The Sants-Montjuïc district descends from the mountain and spreads over the plain to the sea, offering a journey through the history of a commercial and tireless Barcelona, where the entertainment in its neighbourhoods is one more tradition.

Entertainment and shops to enjoy

Sants-Montjuïc, the city's southernmost district and one of its most emblematic, is shaped by sea, mountain and history. The natural places that embrace it, neighbourhood markets, lively squares, a huge variety of theatres, museums and sports facilities have turned it into the middle class favourite for shopping and having fun.

Watched over by the imposing  Montjuïc, one of their main attractions, the seven neighbourhoods making up the district extend to the foot of the mountain, into the plain and down towards the sea along Paral·lel, a tireless avenue that stays a wake day and night.

An identity of its own

The district's origins lie in the old, independent municipality of Santa Maria de Sants, which was annexed by Barcelona in 1897. Over the course of the 20th century, this was added to by La Bordeta, Hostafrancs, Sants-Badal, Montjuïc, with the Font de la Guatlla neighbourhood that grew up around the 1929 International Exposition, Poble-sec and La Marina, to form the district as we know it today.

This big expanse reveals the variety of Sants-Montjuïc's seven neighbourhoods, each with its own identity, and explains the many stages the city has gone through. As industrial areas, the Marina and Bordeta neighbourhoods continue to show the city's more working-class face, with old factories and housing for workers and the middle class. This is where you find Can Batlló, the old factory that marked neighbourhood life and which has now been turned into a social and cultural centre.

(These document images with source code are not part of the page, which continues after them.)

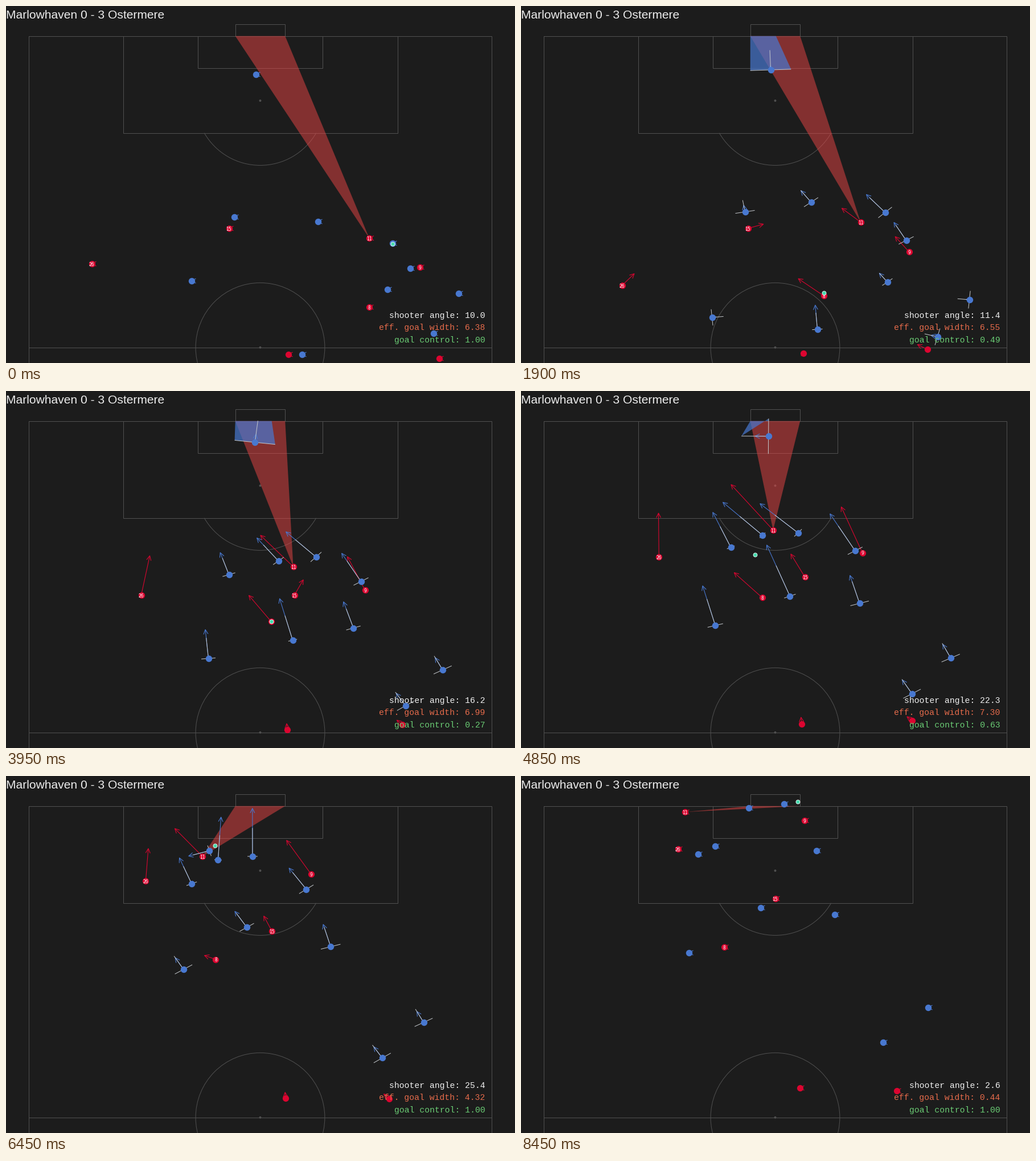
A matplotlib script that plays this animation: 894x626 px, repeating every 8.55 s.

```python
import numpy as np
import matplotlib.pyplot as plt
from matplotlib.animation import FuncAnimation
from matplotlib.collections import LineCollection
from matplotlib.patches import Arc, Circle, Polygon, Rectangle

W, H, DPI = 894, 626, 100
PX = 72 / DPI                       # points per pixel
STEP, FRAMES = 50, 171
LAST = FRAMES - 2                   # the final pose is held for two ticks
BG, LINE = "#1c1c1c", "#505050"
BLUE, RED, MINT = "#4878d0", "#dc0530", "#45dcae"

METRE = np.array([11.95, 10.3])     # pixels per metre across and along the pitch
MID, GOAL_Y, SPOT_Y, HALF_Y, RING = 447, 52.7, 166, 598.8, 113.4
LEFT, RIGHT = MID - 43.75, MID + 43.75

# Key times in seconds: a run with turns, a steady jog, the keeper's dash
RUN = (0, 1.9, 3.95, 5.7, 7.2, 8.45)
JOG = (0, 1.9, 7.2, 8.45)
DASH = (0, 1.9, 3.95, 4.6, 5.7, 6.3, 7.2, 8.45)


class Player:
    """Smooth path through a few key points; speeds follow from the points."""

    def __init__(self, *points, times=RUN, number=None, reach=1):
        self.times, self.pos = np.array(times), np.array(points, float)
        self.vel = np.gradient(self.pos, self.times, axis=0, edge_order=2)
        self.number, self.reach = number, reach

    def at(self, t):
        """Position and velocity on the cubic Hermite curve."""
        k = min(np.searchsorted(self.times, t, side="right"), len(self.times) - 1)
        span = self.times[k] - self.times[k - 1]
        u = (t - self.times[k - 1]) / span
        p, q = self.pos[k - 1:k + 1]
        a, b = self.vel[k - 1:k + 1] * span
        c2, c3 = 3 * (q - p) - 2 * a - b, 2 * (p - q) + a + b
        pos = p + u * (a + u * (c2 + u * c3))
        return pos, (a + u * (2 * c2 + 3 * u * c3)) / span


keeper = Player((439, 120), (439, 112), (437.7, 90), (439.5, 80), (401.5, 94),
                (364, 128), (342, 123), (341, 123), times=DASH, reach=2)
shooter = Player((638.5, 407), (597, 379), (505, 308), (385.5, 181.5),
                 (314.5, 107.25), (288, 63.2), number=11)
blues = [
    keeper,
    Player((401, 370), (394, 361), (392, 322), (344, 225), (314, 160), (311, 137)),
    Player((548, 378), (510, 344), (479, 298), (379, 201), (380, 98), (400, 56)),
    Player((679, 416), (640, 362), (545, 291), (443, 200), (438, 87), (462, 49)),
    Player((710, 460), (677, 411), (624, 334), (553, 230), (512, 172), (519, 131)),
    Player((326, 482), (336, 546), (356, 469), (324, 361), (303, 326), (295, 310)),
    Player((520, 611), (521, 567), (504, 437), (442, 295), (413, 248), (421, 231)),
    Player((670, 497), (644, 484), (562, 274), (551, 243), times=JOG),
    Player((795, 504), (788, 515), (726, 420), (715, 406), times=JOG),
    Player((751, 574), (732, 580), (651, 482), (636, 467), times=JOG),
]
reds = [
    shooter,
    Player((151, 452), (178, 490), (238, 358), (243, 230), (252, 149), (276, 128),
           number=26),
    Player((392, 390), (399, 390), (507, 358), (479, 294), (458, 252), (447, 215),
           number=15),
    Player((727, 458), (682, 431), (631, 349), (568, 219), (510, 131), (498, 78),
           number=9),
    Player((638, 528), (532, 508), (466, 404), (388, 332), (358, 316), (357, 300),
           number=8),
    Player((761, 618), (714, 602), (696, 585), (680, 572), (667, 560), (660, 552)),
    Player((496, 611), (496, 609), (491, 558), (490, 547), times=JOG),
]
passer = reds[4]


def ball_at(t):
    """Won by the passer, carried, played through, then shot into the net."""
    win, give, meet, shot, net = 1.3, 3.95, 5.7, 6.2, 7.55
    if win <= t <= give:
        lead = np.array([0, -7]) * np.sin(np.pi * (t - win) / (give - win))
        return passer.at(t)[0] + lead
    times = (0, win, give, meet, shot, net)
    stops = ((679.5, 416.5), passer.at(win)[0], passer.at(give)[0],
             (360, 177), (340, 140), (486, 45))
    return np.array([np.interp(t, times, axis) for axis in zip(*stops)])


fig = plt.figure(figsize=(W / DPI, H / DPI), dpi=DPI, facecolor=BG)
ax = fig.add_axes([0, 0, 1, 1])
ax.set_xlim(0.5, W + 0.5)
ax.set_ylim(H, 0)
ax.axis("off")


def box(half, y0, y1):
    ax.add_patch(Rectangle((MID - half, y0), 2 * half, y1 - y0, fill=False,
                           ec=LINE, lw=PX, zorder=1))


def draw_pitch():
    box(406.2, GOAL_Y, 2 * HALF_Y - GOAL_Y)
    box(241, GOAL_Y, 222.7)
    box(109.5, GOAL_Y, 109.3)
    box(RIGHT - MID, 32.3, GOAL_Y)
    ax.plot([MID - 406.2, MID + 406.2], [HALF_Y] * 2, color=LINE, lw=PX, zorder=1)
    ax.add_patch(Circle((MID, HALF_Y), RING, fill=False, ec=LINE, lw=PX))
    cut = np.degrees(np.arccos((222.7 - SPOT_Y) / RING))
    ax.add_patch(Arc((MID, SPOT_Y), 2 * RING, 2 * RING, theta1=90 - cut,
                     theta2=90 + cut, color=LINE, lw=PX))
    for y in (SPOT_Y, HALF_Y):
        ax.add_patch(Circle((MID, y), 2, color=LINE, lw=0))


def lines(color, width, z):
    return ax.add_collection(
        LineCollection([], colors=color, linewidths=width * PX, zorder=z))


def dots(color, radius, z, **kw):
    return ax.scatter([], [], s=(2 * radius * PX) ** 2, fc=color, zorder=z, **kw)


def area(color, alpha, z):
    return ax.add_patch(Polygon([(0, 0)] * 3, fc=color, alpha=alpha, lw=0, zorder=z))


def label(y, color):
    return ax.text(842, y, "", color=color, family="Liberation Mono",
                   size=14.8 * PX, ha="right", va="baseline", zorder=12)


draw_pitch()
cone, shade = area("#ea4545", 0.5, 2), area(BLUE, 0.7, 3)
blue_arrows, red_arrows = lines(BLUE, 1.1, 4), lines(RED, 1.1, 4)
reach_lines = lines("#c4c8cc", 1.0, 5)
blue_dots, red_dots = dots(BLUE, 5.7, 6, lw=0), dots(RED, 5.6, 6, lw=0)
ball = dots(MINT, 3.5, 9, ec="white", lw=0.8 * PX)
numbers = {r: ax.text(0, 0, str(r.number), color="white", family="DejaVu Sans",
                      size=7.6 * PX, ha="center", va="center_baseline", zorder=8)
           for r in reds if r.number}
ax.text(0.5, 21.5, "Marlowhaven 0 - 3 Ostermere", color="#ececec",
        family="Liberation Sans", size=21 * PX, va="baseline", zorder=12)
angle_text = label(547, "#f0f0f0")
width_text = label(568, "#e66b4b")
control_text = label(590, "#6acc74")


def arrow(pos, vel):
    """Shaft and open head; without speed only a head facing left."""
    speed = np.hypot(*vel)
    d = vel / speed if speed > 0.5 else np.array([-1.0, 0.0])
    side = np.array([-d[1], d[0]])
    tip = pos + vel
    back = tip - 8 * d
    return [[pos, tip], [back + 4 * side, tip, back - 4 * side]]


def reach_points(player, pos, vel, ball_pos):
    """Left, right and front limits of what a defender controls."""
    v = vel / METRE
    speed = np.hypot(*v)
    d = v / max(speed, 1e-6)
    gap = np.hypot(*((ball_pos - pos) / METRE))
    r = player.reach * min(1.5, 0.4 + 0.058 * gap)
    side = r * np.array([-d[1], d[0]]) * METRE
    return pos - side, pos + side, pos + (r + 0.5 * speed) * d * METRE


def shadow(eye, points):
    """Part of the goal hidden from the eye by the given points."""
    hits = sorted(
        (eye[0] + (p[0] - eye[0]) * (eye[1] - GOAL_Y) / (eye[1] - p[1]), *p)
        for p in points if p[1] < eye[1] - 2)
    if len(hits) < 2:
        return None
    lo, hi = hits[0], hits[-1]
    x0, x1 = np.clip([lo[0], hi[0]], LEFT, RIGHT)
    if x1 <= x0:
        return None
    return [(x0, GOAL_Y), (x1, GOAL_Y), hi[1:], lo[1:]]


def shot_stats(eye):
    a, b = ((np.array([x, GOAL_Y]) - eye) / METRE for x in (LEFT, RIGHT))
    angle = np.arccos(a @ b / np.hypot(*a) / np.hypot(*b))
    near = min(np.hypot(*a), np.hypot(*b))
    return np.degrees(angle), 2 * near * np.sin(angle / 2)


def update(i):
    i = min(i, LAST)
    t = i * STEP / 1000
    moving = 0 < i < LAST           # no speeds are known at either end
    ball_pos = ball_at(t)
    ball.set_offsets([ball_pos])

    for team, dot, arrows in ((blues, blue_dots, blue_arrows),
                              (reds, red_dots, red_arrows)):
        states = [p.at(t) for p in team]
        dot.set_offsets([pos for pos, _ in states])
        arrows.set_segments([s for pos, vel in states
                             for s in arrow(pos, vel * moving)])
    for player, text in numbers.items():
        text.set_position(player.at(t)[0] + (0, 0.3))

    eye = shooter.at(t)[0]
    hidden, marks = None, []
    if moving:
        reaches = [reach_points(p, *p.at(t), ball_pos) for p in blues]
        hidden = shadow(eye, reaches[0])
        for p, (left, right, front) in zip(blues, reaches):
            marks += [[left, right], [p.at(t)[0], front]]
    reach_lines.set_segments(marks)

    cone.set_xy([eye, (LEFT, GOAL_Y), (RIGHT, GOAL_Y)])
    shade.set_visible(hidden is not None)
    control = 1.0
    if hidden:
        shade.set_xy(hidden)
        control -= (hidden[1][0] - hidden[0][0]) / (RIGHT - LEFT)
    angle, width = shot_stats(eye)
    angle_text.set_text(f"shooter angle: {angle:.1f}")
    width_text.set_text(f"eff. goal width: {width:.2f}")
    control_text.set_text(f"goal control: {control:.2f}")


anim = FuncAnimation(fig, update, frames=FRAMES, interval=STEP, repeat=True,
                     repeat_delay=0, cache_frame_data=False)
plt.show()
```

The foot of the mountain gives rise to the colourful neighbourhood of  Poble-sec, which is made of small streets, a whole host of cultures and a good many bars and cafés that are an absolute delight for having a beer and a bite at. 

Avinguda del Paral·lel, which separates Sants-Montjuïc from the Eixample and Ciutat Vella, is one of the city's most dynamic arteries, which still maintains its tradition of fun and entertainment, with its theatres, bars, discos and so on. Legendary, century-old theatres like the Molino and the Apol·lo, still standing and stronger than ever.

The entertainment, the cultural and sports facilities, together with the natural space of Parc de Montjuïc, represent one of the city's most important historical legacies. And through its neighbourhoods, Sants-Montjuïc shows one of Barcelona's more popular and cheerful sides.